Show each line of the records in which the word "frame" occurs.

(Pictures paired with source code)
───

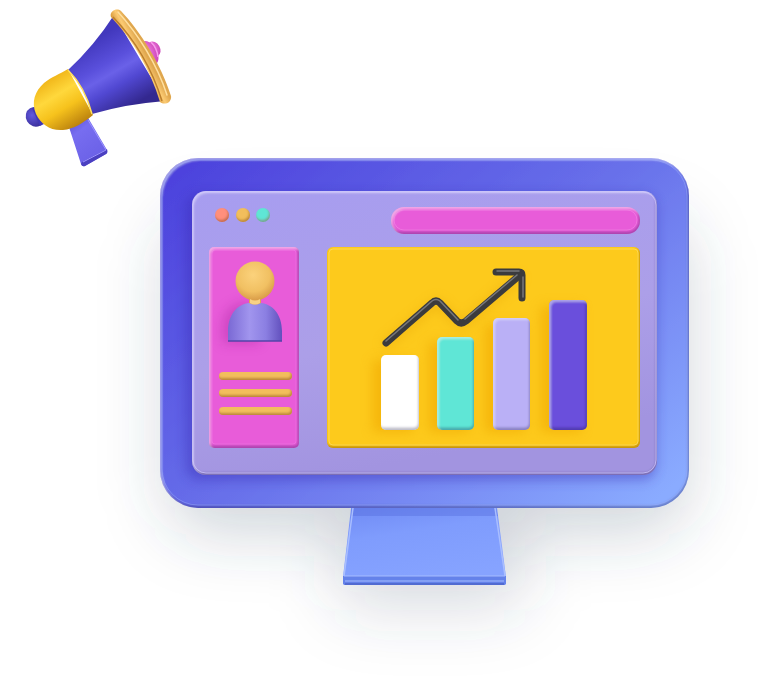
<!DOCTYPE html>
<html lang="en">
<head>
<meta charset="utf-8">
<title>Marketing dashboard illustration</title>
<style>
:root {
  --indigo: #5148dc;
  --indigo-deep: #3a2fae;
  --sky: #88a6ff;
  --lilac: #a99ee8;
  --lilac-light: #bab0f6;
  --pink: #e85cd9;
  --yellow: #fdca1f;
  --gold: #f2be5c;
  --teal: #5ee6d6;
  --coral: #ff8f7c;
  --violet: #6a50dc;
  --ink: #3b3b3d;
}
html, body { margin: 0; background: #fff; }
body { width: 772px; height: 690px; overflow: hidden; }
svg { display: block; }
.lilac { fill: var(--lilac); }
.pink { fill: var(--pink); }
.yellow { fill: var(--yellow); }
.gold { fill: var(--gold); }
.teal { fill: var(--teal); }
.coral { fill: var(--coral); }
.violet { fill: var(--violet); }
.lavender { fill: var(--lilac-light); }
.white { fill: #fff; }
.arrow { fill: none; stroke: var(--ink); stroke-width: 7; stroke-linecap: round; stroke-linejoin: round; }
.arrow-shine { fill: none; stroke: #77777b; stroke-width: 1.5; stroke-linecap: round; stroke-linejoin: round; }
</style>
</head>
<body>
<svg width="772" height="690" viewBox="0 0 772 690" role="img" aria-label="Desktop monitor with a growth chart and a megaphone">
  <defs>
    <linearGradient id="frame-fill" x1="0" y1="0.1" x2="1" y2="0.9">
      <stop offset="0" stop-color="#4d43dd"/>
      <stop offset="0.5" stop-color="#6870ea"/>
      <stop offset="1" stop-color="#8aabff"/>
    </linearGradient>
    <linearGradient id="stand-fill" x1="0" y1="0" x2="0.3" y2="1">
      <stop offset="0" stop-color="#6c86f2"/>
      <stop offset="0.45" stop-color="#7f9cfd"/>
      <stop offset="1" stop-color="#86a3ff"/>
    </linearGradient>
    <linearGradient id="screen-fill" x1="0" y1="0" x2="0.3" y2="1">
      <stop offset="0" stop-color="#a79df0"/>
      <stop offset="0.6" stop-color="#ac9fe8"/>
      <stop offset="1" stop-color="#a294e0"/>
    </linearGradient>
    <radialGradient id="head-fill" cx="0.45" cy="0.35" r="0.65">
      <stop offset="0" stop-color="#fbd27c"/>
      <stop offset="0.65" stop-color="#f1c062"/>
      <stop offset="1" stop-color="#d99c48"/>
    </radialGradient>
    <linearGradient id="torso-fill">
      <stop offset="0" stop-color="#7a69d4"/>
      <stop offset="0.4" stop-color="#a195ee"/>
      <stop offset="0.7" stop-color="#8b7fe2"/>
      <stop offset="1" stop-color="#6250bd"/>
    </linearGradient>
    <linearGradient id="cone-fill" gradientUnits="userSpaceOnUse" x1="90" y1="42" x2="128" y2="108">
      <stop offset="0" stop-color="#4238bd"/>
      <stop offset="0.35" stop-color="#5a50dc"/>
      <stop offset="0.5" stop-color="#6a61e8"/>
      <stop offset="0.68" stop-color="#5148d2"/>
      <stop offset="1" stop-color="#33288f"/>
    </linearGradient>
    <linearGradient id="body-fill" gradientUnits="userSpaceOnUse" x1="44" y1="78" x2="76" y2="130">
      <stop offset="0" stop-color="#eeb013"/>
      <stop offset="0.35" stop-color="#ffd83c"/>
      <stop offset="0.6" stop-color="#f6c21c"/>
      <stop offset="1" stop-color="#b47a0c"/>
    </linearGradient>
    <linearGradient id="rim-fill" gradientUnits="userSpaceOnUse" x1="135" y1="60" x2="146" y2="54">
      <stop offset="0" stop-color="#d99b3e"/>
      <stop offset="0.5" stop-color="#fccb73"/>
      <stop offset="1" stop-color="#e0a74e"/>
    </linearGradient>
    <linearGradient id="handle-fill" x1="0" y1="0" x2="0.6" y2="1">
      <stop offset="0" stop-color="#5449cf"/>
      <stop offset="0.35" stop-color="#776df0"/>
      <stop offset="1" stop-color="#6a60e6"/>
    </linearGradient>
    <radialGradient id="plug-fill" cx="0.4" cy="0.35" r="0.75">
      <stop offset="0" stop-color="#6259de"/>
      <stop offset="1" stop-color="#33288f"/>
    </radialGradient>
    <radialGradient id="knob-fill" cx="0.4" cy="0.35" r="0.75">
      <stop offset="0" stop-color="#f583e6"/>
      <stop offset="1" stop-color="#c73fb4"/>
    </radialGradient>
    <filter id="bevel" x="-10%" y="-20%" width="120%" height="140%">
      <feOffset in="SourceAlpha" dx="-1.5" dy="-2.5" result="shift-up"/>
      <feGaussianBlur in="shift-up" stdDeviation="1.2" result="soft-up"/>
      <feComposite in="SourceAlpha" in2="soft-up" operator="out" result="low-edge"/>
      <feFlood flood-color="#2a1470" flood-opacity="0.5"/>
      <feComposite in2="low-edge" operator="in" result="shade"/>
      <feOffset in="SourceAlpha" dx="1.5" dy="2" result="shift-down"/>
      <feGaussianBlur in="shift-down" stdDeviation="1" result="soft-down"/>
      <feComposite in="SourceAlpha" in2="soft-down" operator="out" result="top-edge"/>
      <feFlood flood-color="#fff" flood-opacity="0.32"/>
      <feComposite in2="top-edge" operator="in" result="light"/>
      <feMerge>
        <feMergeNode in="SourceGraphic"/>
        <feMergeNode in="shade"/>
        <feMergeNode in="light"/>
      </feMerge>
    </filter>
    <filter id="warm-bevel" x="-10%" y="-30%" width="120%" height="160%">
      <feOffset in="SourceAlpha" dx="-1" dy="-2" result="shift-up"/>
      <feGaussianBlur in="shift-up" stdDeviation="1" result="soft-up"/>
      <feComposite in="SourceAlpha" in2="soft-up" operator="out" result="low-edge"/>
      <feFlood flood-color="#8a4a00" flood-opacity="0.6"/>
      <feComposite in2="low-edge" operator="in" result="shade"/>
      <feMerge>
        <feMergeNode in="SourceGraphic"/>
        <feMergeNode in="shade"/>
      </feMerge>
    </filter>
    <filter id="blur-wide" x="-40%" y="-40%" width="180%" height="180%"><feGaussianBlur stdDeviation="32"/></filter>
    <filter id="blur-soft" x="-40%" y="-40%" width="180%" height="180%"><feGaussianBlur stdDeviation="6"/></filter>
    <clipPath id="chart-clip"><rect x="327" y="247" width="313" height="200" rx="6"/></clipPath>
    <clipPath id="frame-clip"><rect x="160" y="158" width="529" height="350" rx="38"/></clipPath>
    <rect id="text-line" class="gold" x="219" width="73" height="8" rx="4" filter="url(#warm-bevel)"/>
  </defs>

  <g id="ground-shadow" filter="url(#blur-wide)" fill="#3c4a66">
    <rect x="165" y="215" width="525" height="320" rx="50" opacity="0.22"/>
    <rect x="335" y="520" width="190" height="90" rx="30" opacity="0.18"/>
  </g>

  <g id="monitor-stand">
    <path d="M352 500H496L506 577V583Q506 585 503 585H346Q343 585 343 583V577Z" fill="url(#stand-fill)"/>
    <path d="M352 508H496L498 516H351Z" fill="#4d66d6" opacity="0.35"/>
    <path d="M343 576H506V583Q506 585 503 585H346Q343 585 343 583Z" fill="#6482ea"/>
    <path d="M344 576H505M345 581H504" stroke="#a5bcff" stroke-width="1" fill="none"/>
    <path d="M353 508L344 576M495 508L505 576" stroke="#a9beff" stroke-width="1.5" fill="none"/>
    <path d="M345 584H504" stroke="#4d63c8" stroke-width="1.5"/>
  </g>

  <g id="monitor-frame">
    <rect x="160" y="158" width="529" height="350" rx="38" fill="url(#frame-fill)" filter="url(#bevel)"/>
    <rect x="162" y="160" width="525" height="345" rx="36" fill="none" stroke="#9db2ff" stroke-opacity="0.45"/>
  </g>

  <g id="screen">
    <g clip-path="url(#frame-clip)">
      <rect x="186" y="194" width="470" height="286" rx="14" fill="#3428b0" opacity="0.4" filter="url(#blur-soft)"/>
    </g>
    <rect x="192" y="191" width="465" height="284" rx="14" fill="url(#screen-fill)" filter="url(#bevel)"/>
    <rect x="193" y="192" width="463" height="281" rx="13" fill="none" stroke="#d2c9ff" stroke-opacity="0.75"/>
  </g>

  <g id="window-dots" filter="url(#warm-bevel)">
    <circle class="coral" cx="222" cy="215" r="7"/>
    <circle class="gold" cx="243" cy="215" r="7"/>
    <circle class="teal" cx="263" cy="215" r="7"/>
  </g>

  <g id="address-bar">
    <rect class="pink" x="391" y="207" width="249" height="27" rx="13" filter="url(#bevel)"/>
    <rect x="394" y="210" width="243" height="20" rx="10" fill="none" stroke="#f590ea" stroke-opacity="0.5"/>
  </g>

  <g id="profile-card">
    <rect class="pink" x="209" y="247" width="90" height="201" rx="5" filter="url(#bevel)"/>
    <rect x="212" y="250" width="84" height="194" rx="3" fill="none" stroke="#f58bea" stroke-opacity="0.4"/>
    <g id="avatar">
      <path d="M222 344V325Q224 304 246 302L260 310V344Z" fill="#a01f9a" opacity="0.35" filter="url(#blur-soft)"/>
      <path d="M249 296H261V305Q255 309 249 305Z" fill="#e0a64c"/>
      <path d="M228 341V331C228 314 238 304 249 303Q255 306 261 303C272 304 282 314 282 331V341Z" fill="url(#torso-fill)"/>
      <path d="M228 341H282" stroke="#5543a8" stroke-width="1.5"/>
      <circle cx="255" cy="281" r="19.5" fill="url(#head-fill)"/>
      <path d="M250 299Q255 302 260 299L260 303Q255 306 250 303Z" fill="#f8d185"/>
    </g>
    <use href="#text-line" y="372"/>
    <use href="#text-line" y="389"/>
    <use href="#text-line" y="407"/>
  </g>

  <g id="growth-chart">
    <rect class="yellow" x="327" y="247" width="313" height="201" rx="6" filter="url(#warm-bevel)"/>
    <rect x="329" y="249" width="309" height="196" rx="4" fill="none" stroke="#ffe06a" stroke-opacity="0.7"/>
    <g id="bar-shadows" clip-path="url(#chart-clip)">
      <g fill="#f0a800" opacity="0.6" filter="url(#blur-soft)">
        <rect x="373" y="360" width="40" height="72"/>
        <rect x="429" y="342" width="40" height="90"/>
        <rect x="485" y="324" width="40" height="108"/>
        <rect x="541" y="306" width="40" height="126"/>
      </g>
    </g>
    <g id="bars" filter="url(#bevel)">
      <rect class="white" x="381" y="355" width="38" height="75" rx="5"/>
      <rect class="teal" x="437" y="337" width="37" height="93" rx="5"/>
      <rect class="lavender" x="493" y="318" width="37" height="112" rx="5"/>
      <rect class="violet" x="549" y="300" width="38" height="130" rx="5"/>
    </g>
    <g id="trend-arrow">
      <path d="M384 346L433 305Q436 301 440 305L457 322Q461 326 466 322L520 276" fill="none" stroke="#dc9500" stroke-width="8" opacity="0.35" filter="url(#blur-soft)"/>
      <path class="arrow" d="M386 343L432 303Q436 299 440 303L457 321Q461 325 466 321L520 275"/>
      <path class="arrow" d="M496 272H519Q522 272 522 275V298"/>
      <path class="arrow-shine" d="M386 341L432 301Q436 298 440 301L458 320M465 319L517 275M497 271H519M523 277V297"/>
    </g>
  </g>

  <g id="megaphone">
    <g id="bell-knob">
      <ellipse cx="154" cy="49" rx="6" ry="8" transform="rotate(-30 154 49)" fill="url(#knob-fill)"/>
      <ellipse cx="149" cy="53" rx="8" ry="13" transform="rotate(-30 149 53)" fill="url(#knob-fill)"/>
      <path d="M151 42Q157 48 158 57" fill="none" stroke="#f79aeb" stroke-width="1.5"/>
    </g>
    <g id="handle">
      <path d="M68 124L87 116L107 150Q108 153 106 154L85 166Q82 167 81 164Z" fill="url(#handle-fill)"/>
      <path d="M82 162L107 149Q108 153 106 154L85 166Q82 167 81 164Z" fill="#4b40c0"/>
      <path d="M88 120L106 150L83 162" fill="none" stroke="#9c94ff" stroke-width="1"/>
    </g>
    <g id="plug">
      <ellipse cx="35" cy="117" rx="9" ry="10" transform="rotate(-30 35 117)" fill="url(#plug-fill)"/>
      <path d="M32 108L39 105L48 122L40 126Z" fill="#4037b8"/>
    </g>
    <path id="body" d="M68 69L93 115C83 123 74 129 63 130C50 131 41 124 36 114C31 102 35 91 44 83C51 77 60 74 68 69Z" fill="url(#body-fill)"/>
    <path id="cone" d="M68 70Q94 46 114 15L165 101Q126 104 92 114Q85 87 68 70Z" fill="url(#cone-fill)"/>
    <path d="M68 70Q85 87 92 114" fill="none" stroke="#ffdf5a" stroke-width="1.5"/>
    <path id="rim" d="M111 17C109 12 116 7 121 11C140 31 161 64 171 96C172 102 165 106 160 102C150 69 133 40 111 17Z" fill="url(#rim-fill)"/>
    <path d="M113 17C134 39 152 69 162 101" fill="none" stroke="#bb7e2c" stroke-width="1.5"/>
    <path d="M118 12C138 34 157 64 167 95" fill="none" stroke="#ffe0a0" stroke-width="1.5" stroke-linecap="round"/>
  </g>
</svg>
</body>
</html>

───

RESPONSE FOR THIS EXERCISE ::
    <linearGradient id="frame-fill" x1="0" y1="0.1" x2="1" y2="0.9">
    <clipPath id="frame-clip"><rect x="160" y="158" width="529" height="350" rx="38"/></clipPath>
  <g id="monitor-frame">
    <rect x="160" y="158" width="529" height="350" rx="38" fill="url(#frame-fill)" filter="url(#bevel)"/>
    <g clip-path="url(#frame-clip)">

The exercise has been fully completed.